Exact wording is required: give all the records again, minus the pictures.

┌─ SUPPLIED MATERIAL

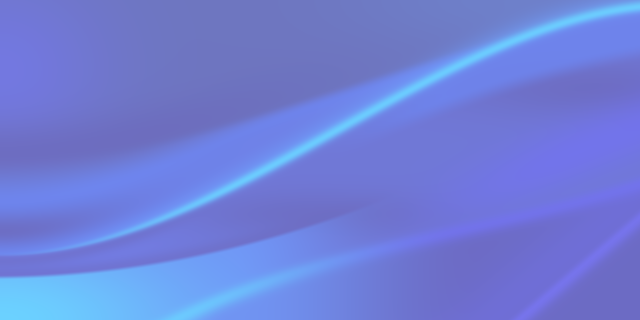
Reproduce this background procedurally as a WebGL 2 fragment shader.

```glsl
#version 300 es
precision highp float;
// Soft folds of blue and violet silk crossed by a bright cyan streak.
// Each fold follows a cubic curve; signed distances to the curves drive
// layered colour mixes, asymmetric ridges and broad elliptical shades.

uniform vec2 u_resolution;
out vec4 fragColor;

// Cubic coefficients of y(x), with both axes running from 0 to 1
const vec4 STREAK = vec4(0.203, 0.0, 2.108, -1.332);
const vec4 UPPER_EDGE = vec4(0.49, 0.041, 1.084, -0.647);
const vec4 UNDER_EDGE = vec4(-0.105, 1.49, -0.545, 0.0);
const vec4 FOLD_EDGE = vec4(0.133, 0.02, 0.64, 0.0);
const vec4 LOWER_RIDGE = vec4(-0.36, 1.74, -1.763, 0.807);
const vec4 CORNER_RIDGE = vec4(-1.37, 1.69, 0.0, 0.0);
const vec4 VIOLET_SWELL = vec4(-0.18, 0.78, 0.0, 0.0);

const vec3 SLATE = vec3(0.43, 0.46, 0.75);
const vec3 DUSK = vec3(0.425, 0.415, 0.74);
const vec3 PERIWINKLE = vec3(0.45, 0.47, 0.88);
const vec3 INDIGO = vec3(0.44, 0.47, 0.84);
const vec3 VIOLET = vec3(0.45, 0.45, 0.94);
const vec3 AZURE = vec3(0.43, 0.53, 0.95);
const vec3 SKY = vec3(0.44, 0.63, 0.99);
const vec3 CYAN = vec3(0.42, 0.82, 1.0);

// Approximate signed distance to a curve, positive above it
float curveDistance(vec2 uv, vec4 c) {
  float x = uv.x;
  float height = c.x + x * (c.y + x * (c.z + x * c.w));
  float slope = c.y + x * (2.0 * c.z + 3.0 * x * c.w);
  slope *= u_resolution.y / u_resolution.x;
  return (uv.y - height) / sqrt(1.0 + slope * slope);
}

// Gaussian ridge with its own width on each side
float ridge(float d, float below, float above) {
  float t = d / (d < 0.0 ? below : above);
  return exp(-t * t);
}

float blob(vec2 uv, vec2 center, vec2 radius) {
  vec2 q = (uv - center) / radius;
  return exp(-dot(q, q));
}

float under(float d, float softness) {
  return 1.0 - smoothstep(-softness, softness, d);
}

void main() {
  vec2 uv = gl_FragCoord.xy / u_resolution;
  float x = uv.x;
  float streak = curveDistance(uv, STREAK);
  float upper = curveDistance(uv, UPPER_EDGE);
  float underside = curveDistance(uv, UNDER_EDGE);
  float fold = curveDistance(uv, FOLD_EDGE);
  float lower = curveDistance(uv, LOWER_RIDGE);
  float corner = curveDistance(uv, CORNER_RIDGE);
  float swell = curveDistance(uv, VIOLET_SWELL);

  // Backdrop
  vec3 color = mix(SLATE, PERIWINKLE, blob(uv, vec2(0.0, 0.78), vec2(0.17, 0.3)));
  color = mix(color, vec3(0.43, 0.5, 0.79), blob(uv, vec2(0.8, 1.0), vec2(0.25, 0.16)));
  color = mix(color, DUSK, 0.75 * ridge(upper - 0.03, 0.06, 0.09) * (1.0 - smoothstep(0.2, 0.65, x)));

  // Sheet above the streak, softer towards the left
  float softness = mix(0.14, 0.03, smoothstep(0.0, 0.5, x));
  float sheet = 1.0 - smoothstep(-softness, 0.012, upper);
  vec3 sheetColor = mix(AZURE, INDIGO, 0.45 * smoothstep(0.1, 0.5, x));
  sheetColor = mix(sheetColor, DUSK, 0.85 * ridge(streak - 0.075, 0.05, 0.06) * exp(-x * x * 25.0));
  color = mix(color, sheetColor, sheet);
  color = mix(color, AZURE, 0.4 * ridge(upper + 0.025, 0.03, 0.02) * smoothstep(0.15, 0.45, x));

  // Body below the streak
  vec3 body = mix(vec3(0.45, 0.49, 0.9), INDIGO, smoothstep(0.1, 0.45, x));
  body = mix(body, DUSK, 0.65 * blob(uv, vec2(0.5, 0.33), vec2(0.2, 0.07)));
  body = mix(body, DUSK, 0.8 * blob(uv, vec2(0.96, 0.72), vec2(0.24, 0.09)));
  body = mix(body, VIOLET, 0.8 * ridge(swell, 0.09, 0.1) * smoothstep(0.55, 0.9, x));
  float underBand = smoothstep(-0.035, 0.025, underside) * smoothstep(0.48, 0.7, x);
  body = mix(body, AZURE, 0.75 * underBand);
  body = mix(body, DUSK, 0.5 * ridge(streak + 0.018, 0.025, 0.02) * (1.0 - smoothstep(0.2, 0.4, x)));

  // Lit floor beneath the lower fold
  float floorFade = 1.0 - smoothstep(0.36, 0.64, x);
  vec3 floorColor = mix(vec3(0.44, 0.57, 0.96), CYAN, blob(uv, vec2(0.0), vec2(0.3, 0.25)));
  body = mix(body, DUSK, 0.45 * ridge(fold - 0.008, 0.02, 0.025) * (1.0 - smoothstep(0.4, 0.65, x)));
  body = mix(body, floorColor, under(fold, 0.008) * floorFade);

  // Shaded area and ridges at the lower right
  vec3 shade = mix(vec3(0.44, 0.58, 0.95), vec3(0.425, 0.42, 0.77), smoothstep(0.36, 0.75, x));
  shade = mix(shade, VIOLET, 0.4 * ridge(corner - 0.05, 0.06, 0.12));
  body = mix(body, shade, under(lower, 0.02) * smoothstep(0.27, 0.36, x));
  vec3 ridgeColor = mix(CYAN, VIOLET, smoothstep(0.27, 0.72, x));
  body = mix(body, ridgeColor, 0.8 * ridge(lower, 0.028, 0.022));
  body = mix(body, vec3(0.47, 0.46, 0.95), 0.8 * ridge(corner, 0.025, 0.016));
  color = mix(color, body, under(streak, 0.006));

  // Streak halo and bright core, tapering to the left
  float reach = smoothstep(0.0, 0.5, x);
  float halo = ridge(streak, mix(0.006, 0.022, reach), mix(0.02, 0.05, reach));
  color = mix(color, SKY, 0.65 * halo * smoothstep(-0.1, 0.35, x));
  float core = ridge(streak, mix(0.004, 0.015, reach), mix(0.006, 0.017, reach));
  color = mix(color, CYAN, 0.9 * core * smoothstep(-0.05, 0.4, x));

  fragColor = vec4(color, 1.0);
}
```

└─

## WRITTEN RESPONSE
Reproduce this background procedurally as a WebGL 2 fragment shader.

```glsl
#version 300 es
precision highp float;
// Soft folds of blue and violet silk crossed by a bright cyan streak.
// Each fold follows a cubic curve; signed distances to the curves drive
// layered colour mixes, asymmetric ridges and broad elliptical shades.

uniform vec2 u_resolution;
out vec4 fragColor;

// Cubic coefficients of y(x), with both axes running from 0 to 1
const vec4 STREAK = vec4(0.203, 0.0, 2.108, -1.332);
const vec4 UPPER_EDGE = vec4(0.49, 0.041, 1.084, -0.647);
const vec4 UNDER_EDGE = vec4(-0.105, 1.49, -0.545, 0.0);
const vec4 FOLD_EDGE = vec4(0.133, 0.02, 0.64, 0.0);
const vec4 LOWER_RIDGE = vec4(-0.36, 1.74, -1.763, 0.807);
const vec4 CORNER_RIDGE = vec4(-1.37, 1.69, 0.0, 0.0);
const vec4 VIOLET_SWELL = vec4(-0.18, 0.78, 0.0, 0.0);

const vec3 SLATE = vec3(0.43, 0.46, 0.75);
const vec3 DUSK = vec3(0.425, 0.415, 0.74);
const vec3 PERIWINKLE = vec3(0.45, 0.47, 0.88);
const vec3 INDIGO = vec3(0.44, 0.47, 0.84);
const vec3 VIOLET = vec3(0.45, 0.45, 0.94);
const vec3 AZURE = vec3(0.43, 0.53, 0.95);
const vec3 SKY = vec3(0.44, 0.63, 0.99);
const vec3 CYAN = vec3(0.42, 0.82, 1.0);

// Approximate signed distance to a curve, positive above it
float curveDistance(vec2 uv, vec4 c) {
  float x = uv.x;
  float height = c.x + x * (c.y + x * (c.z + x * c.w));
  float slope = c.y + x * (2.0 * c.z + 3.0 * x * c.w);
  slope *= u_resolution.y / u_resolution.x;
  return (uv.y - height) / sqrt(1.0 + slope * slope);
}

// Gaussian ridge with its own width on each side
float ridge(float d, float below, float above) {
  float t = d / (d < 0.0 ? below : above);
  return exp(-t * t);
}

float blob(vec2 uv, vec2 center, vec2 radius) {
  vec2 q = (uv - center) / radius;
  return exp(-dot(q, q));
}

float under(float d, float softness) {
  return 1.0 - smoothstep(-softness, softness, d);
}

void main() {
  vec2 uv = gl_FragCoord.xy / u_resolution;
  float x = uv.x;
  float streak = curveDistance(uv, STREAK);
  float upper = curveDistance(uv, UPPER_EDGE);
  float underside = curveDistance(uv, UNDER_EDGE);
  float fold = curveDistance(uv, FOLD_EDGE);
  float lower = curveDistance(uv, LOWER_RIDGE);
  float corner = curveDistance(uv, CORNER_RIDGE);
  float swell = curveDistance(uv, VIOLET_SWELL);

  // Backdrop
  vec3 color = mix(SLATE, PERIWINKLE, blob(uv, vec2(0.0, 0.78), vec2(0.17, 0.3)));
  color = mix(color, vec3(0.43, 0.5, 0.79), blob(uv, vec2(0.8, 1.0), vec2(0.25, 0.16)));
  color = mix(color, DUSK, 0.75 * ridge(upper - 0.03, 0.06, 0.09) * (1.0 - smoothstep(0.2, 0.65, x)));

  // Sheet above the streak, softer towards the left
  float softness = mix(0.14, 0.03, smoothstep(0.0, 0.5, x));
  float sheet = 1.0 - smoothstep(-softness, 0.012, upper);
  vec3 sheetColor = mix(AZURE, INDIGO, 0.45 * smoothstep(0.1, 0.5, x));
  sheetColor = mix(sheetColor, DUSK, 0.85 * ridge(streak - 0.075, 0.05, 0.06) * exp(-x * x * 25.0));
  color = mix(color, sheetColor, sheet);
  color = mix(color, AZURE, 0.4 * ridge(upper + 0.025, 0.03, 0.02) * smoothstep(0.15, 0.45, x));

  // Body below the streak
  vec3 body = mix(vec3(0.45, 0.49, 0.9), INDIGO, smoothstep(0.1, 0.45, x));
  body = mix(body, DUSK, 0.65 * blob(uv, vec2(0.5, 0.33), vec2(0.2, 0.07)));
  body = mix(body, DUSK, 0.8 * blob(uv, vec2(0.96, 0.72), vec2(0.24, 0.09)));
  body = mix(body, VIOLET, 0.8 * ridge(swell, 0.09, 0.1) * smoothstep(0.55, 0.9, x));
  float underBand = smoothstep(-0.035, 0.025, underside) * smoothstep(0.48, 0.7, x);
  body = mix(body, AZURE, 0.75 * underBand);
  body = mix(body, DUSK, 0.5 * ridge(streak + 0.018, 0.025, 0.02) * (1.0 - smoothstep(0.2, 0.4, x)));

  // Lit floor beneath the lower fold
  float floorFade = 1.0 - smoothstep(0.36, 0.64, x);
  vec3 floorColor = mix(vec3(0.44, 0.57, 0.96), CYAN, blob(uv, vec2(0.0), vec2(0.3, 0.25)));
  body = mix(body, DUSK, 0.45 * ridge(fold - 0.008, 0.02, 0.025) * (1.0 - smoothstep(0.4, 0.65, x)));
  body = mix(body, floorColor, under(fold, 0.008) * floorFade);

  // Shaded area and ridges at the lower right
  vec3 shade = mix(vec3(0.44, 0.58, 0.95), vec3(0.425, 0.42, 0.77), smoothstep(0.36, 0.75, x));
  shade = mix(shade, VIOLET, 0.4 * ridge(corner - 0.05, 0.06, 0.12));
  body = mix(body, shade, under(lower, 0.02) * smoothstep(0.27, 0.36, x));
  vec3 ridgeColor = mix(CYAN, VIOLET, smoothstep(0.27, 0.72, x));
  body = mix(body, ridgeColor, 0.8 * ridge(lower, 0.028, 0.022));
  body = mix(body, vec3(0.47, 0.46, 0.95), 0.8 * ridge(corner, 0.025, 0.016));
  color = mix(color, body, under(streak, 0.006));

  // Streak halo and bright core, tapering to the left
  float reach = smoothstep(0.0, 0.5, x);
  float halo = ridge(streak, mix(0.006, 0.022, reach), mix(0.02, 0.05, reach));
  color = mix(color, SKY, 0.65 * halo * smoothstep(-0.1, 0.35, x));
  float core = ridge(streak, mix(0.004, 0.015, reach), mix(0.006, 0.017, reach));
  color = mix(color, CYAN, 0.9 * core * smoothstep(-0.05, 0.4, x));

  fragColor = vec4(color, 1.0);
}
```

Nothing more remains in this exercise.